──────── ENTRIES SUPPLIED
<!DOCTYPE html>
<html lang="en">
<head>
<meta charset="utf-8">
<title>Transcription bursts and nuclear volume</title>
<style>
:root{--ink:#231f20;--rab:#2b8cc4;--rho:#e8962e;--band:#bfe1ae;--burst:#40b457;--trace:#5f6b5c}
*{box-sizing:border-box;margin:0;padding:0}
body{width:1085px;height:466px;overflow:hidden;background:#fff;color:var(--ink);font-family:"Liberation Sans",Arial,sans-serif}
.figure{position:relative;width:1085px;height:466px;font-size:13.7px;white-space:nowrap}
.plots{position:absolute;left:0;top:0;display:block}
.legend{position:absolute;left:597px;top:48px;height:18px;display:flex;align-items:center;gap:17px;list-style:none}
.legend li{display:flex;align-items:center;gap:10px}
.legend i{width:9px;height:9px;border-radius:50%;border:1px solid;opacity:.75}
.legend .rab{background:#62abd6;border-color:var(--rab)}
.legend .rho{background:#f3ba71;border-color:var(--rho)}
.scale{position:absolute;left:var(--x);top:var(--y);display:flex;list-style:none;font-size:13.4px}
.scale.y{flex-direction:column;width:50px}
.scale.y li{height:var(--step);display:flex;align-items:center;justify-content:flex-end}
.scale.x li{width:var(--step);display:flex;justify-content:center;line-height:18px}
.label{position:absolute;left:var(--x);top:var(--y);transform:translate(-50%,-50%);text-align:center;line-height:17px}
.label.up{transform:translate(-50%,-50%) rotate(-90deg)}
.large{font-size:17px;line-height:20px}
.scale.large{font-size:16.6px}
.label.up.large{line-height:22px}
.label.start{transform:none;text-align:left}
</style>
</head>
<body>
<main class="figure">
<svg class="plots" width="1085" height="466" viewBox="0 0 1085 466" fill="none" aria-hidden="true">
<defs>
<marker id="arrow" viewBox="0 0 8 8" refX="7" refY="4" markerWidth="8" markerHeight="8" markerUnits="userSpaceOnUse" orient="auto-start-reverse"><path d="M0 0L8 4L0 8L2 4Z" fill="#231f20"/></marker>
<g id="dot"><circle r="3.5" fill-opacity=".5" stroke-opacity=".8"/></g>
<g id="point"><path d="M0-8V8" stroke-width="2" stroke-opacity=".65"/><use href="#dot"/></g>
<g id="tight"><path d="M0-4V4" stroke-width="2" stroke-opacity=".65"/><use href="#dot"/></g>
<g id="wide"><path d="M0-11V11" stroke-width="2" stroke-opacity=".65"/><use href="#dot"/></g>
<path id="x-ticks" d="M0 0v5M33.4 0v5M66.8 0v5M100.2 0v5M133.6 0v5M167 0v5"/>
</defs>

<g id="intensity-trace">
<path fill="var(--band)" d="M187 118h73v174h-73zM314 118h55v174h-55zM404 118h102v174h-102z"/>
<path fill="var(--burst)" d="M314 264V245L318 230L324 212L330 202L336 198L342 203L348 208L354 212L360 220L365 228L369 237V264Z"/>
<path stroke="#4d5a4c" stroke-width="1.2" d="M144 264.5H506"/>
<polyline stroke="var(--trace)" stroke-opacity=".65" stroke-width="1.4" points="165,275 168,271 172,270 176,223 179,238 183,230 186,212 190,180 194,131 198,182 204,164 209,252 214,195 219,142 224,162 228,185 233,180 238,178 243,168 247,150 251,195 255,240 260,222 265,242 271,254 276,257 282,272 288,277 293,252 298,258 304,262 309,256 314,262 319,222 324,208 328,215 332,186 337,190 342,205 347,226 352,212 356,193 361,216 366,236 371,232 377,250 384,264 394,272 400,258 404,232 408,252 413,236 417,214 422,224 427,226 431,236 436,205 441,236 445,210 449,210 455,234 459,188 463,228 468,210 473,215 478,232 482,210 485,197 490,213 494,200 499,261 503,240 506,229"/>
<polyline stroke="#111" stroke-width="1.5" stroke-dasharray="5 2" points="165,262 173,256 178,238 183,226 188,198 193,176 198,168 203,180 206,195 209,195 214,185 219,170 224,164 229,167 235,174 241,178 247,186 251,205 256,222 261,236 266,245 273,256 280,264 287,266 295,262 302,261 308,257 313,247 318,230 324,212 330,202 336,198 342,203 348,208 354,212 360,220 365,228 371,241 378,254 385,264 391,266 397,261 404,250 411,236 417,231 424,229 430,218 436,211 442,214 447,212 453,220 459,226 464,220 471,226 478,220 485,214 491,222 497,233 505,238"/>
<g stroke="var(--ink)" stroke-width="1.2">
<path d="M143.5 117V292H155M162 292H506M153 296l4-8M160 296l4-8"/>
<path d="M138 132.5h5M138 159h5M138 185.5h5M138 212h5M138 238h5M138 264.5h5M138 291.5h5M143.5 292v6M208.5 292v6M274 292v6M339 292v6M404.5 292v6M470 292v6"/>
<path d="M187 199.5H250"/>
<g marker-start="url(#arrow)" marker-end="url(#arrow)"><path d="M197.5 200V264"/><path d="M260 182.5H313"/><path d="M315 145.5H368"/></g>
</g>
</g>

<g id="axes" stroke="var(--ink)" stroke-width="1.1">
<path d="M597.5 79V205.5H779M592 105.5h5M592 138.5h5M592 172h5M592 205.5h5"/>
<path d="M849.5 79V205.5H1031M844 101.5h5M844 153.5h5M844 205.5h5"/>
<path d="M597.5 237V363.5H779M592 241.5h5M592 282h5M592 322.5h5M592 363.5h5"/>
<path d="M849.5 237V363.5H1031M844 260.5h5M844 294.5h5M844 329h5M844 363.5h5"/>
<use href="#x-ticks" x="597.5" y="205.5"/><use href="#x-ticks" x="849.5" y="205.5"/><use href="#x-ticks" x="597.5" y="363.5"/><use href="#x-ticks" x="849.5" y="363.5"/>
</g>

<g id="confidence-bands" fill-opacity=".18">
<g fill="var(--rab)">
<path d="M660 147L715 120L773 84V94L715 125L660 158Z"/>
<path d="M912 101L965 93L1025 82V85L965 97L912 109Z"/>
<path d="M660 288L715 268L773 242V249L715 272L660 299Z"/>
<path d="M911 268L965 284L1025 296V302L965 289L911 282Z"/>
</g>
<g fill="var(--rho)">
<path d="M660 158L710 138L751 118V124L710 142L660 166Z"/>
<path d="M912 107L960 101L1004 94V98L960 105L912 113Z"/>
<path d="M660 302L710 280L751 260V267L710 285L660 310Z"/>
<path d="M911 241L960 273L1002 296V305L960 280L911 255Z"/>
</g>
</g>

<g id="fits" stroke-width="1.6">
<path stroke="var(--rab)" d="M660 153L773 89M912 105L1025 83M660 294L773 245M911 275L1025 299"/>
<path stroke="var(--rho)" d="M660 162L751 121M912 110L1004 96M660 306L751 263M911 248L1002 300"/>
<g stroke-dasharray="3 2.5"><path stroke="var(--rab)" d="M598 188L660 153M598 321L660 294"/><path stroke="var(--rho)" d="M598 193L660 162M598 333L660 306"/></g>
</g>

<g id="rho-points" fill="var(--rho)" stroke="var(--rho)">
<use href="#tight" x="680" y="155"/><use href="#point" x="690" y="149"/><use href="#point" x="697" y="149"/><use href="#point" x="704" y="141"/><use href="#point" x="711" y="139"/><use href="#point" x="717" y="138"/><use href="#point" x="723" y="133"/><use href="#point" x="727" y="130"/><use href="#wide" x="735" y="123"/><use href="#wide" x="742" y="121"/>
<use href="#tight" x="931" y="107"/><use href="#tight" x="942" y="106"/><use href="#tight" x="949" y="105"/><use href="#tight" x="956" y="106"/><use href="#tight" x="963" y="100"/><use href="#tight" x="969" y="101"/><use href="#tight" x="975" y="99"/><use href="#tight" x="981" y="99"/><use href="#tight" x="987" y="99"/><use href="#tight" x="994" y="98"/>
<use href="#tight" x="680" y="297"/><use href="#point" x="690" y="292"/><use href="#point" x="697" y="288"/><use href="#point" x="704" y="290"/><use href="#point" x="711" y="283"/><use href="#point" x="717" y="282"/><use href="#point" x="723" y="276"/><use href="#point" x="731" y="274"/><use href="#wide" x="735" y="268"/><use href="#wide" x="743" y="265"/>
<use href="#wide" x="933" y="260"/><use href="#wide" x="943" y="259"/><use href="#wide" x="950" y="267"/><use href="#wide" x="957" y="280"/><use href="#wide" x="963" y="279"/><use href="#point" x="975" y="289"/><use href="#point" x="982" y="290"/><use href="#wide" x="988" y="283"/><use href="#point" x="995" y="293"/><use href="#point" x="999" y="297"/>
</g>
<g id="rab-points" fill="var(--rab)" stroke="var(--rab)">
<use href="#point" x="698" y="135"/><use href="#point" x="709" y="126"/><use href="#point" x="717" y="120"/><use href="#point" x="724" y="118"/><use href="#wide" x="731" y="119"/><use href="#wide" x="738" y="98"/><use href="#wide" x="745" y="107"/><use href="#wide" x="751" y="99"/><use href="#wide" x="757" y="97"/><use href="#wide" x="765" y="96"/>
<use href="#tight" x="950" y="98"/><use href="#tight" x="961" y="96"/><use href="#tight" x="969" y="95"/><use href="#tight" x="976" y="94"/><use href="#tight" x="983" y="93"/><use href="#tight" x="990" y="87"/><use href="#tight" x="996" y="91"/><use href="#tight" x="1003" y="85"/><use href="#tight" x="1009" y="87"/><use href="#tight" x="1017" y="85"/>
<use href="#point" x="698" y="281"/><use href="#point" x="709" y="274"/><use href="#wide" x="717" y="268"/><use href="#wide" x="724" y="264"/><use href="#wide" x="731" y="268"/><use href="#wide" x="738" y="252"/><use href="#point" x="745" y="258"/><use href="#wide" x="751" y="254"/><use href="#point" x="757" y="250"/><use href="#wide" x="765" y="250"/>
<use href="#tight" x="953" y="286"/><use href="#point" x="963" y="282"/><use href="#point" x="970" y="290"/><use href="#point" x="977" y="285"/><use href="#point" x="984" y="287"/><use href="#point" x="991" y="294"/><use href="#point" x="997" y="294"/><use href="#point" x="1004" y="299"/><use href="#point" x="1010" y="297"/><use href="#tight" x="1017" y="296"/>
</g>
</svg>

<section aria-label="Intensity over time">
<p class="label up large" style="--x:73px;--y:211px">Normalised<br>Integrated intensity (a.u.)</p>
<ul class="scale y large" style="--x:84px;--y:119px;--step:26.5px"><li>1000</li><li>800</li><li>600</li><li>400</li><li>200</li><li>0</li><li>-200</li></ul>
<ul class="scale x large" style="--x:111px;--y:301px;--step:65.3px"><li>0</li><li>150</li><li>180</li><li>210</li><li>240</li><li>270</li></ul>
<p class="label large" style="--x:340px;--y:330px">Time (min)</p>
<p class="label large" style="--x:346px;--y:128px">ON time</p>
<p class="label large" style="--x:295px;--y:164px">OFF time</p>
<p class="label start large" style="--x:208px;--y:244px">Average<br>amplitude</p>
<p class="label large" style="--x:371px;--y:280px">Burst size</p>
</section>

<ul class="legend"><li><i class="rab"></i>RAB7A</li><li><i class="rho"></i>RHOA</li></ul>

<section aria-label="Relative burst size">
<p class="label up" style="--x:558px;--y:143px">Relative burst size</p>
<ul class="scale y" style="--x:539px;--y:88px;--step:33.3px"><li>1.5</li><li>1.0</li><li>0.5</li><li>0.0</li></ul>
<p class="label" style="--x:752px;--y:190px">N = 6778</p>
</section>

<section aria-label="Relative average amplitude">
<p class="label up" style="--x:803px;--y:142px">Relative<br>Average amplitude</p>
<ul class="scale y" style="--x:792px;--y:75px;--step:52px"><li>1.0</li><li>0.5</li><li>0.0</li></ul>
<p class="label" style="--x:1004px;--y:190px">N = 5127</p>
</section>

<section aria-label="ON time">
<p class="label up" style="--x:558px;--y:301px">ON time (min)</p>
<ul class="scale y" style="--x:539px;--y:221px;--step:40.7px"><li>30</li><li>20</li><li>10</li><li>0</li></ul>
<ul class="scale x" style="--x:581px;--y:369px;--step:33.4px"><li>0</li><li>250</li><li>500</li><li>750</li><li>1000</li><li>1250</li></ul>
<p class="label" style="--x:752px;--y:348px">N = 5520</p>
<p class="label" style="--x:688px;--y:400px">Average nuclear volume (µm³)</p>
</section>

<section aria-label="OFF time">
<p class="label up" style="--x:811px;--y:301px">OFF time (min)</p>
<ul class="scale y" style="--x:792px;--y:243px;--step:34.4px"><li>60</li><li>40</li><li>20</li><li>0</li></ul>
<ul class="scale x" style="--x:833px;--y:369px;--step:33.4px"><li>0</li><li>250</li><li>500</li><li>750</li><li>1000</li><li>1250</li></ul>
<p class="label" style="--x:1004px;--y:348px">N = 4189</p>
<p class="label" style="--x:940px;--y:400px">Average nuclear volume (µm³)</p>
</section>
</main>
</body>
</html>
────────────────
● WORK INSTRUCTIONS
Whenever the word "border" turns up in a line of the listing above, copy the line.

● TASK ANSWER
*{box-sizing:border-box;margin:0;padding:0}
.legend i{width:9px;height:9px;border-radius:50%;border:1px solid;opacity:.75}
.legend .rab{background:#62abd6;border-color:var(--rab)}
.legend .rho{background:#f3ba71;border-color:var(--rho)}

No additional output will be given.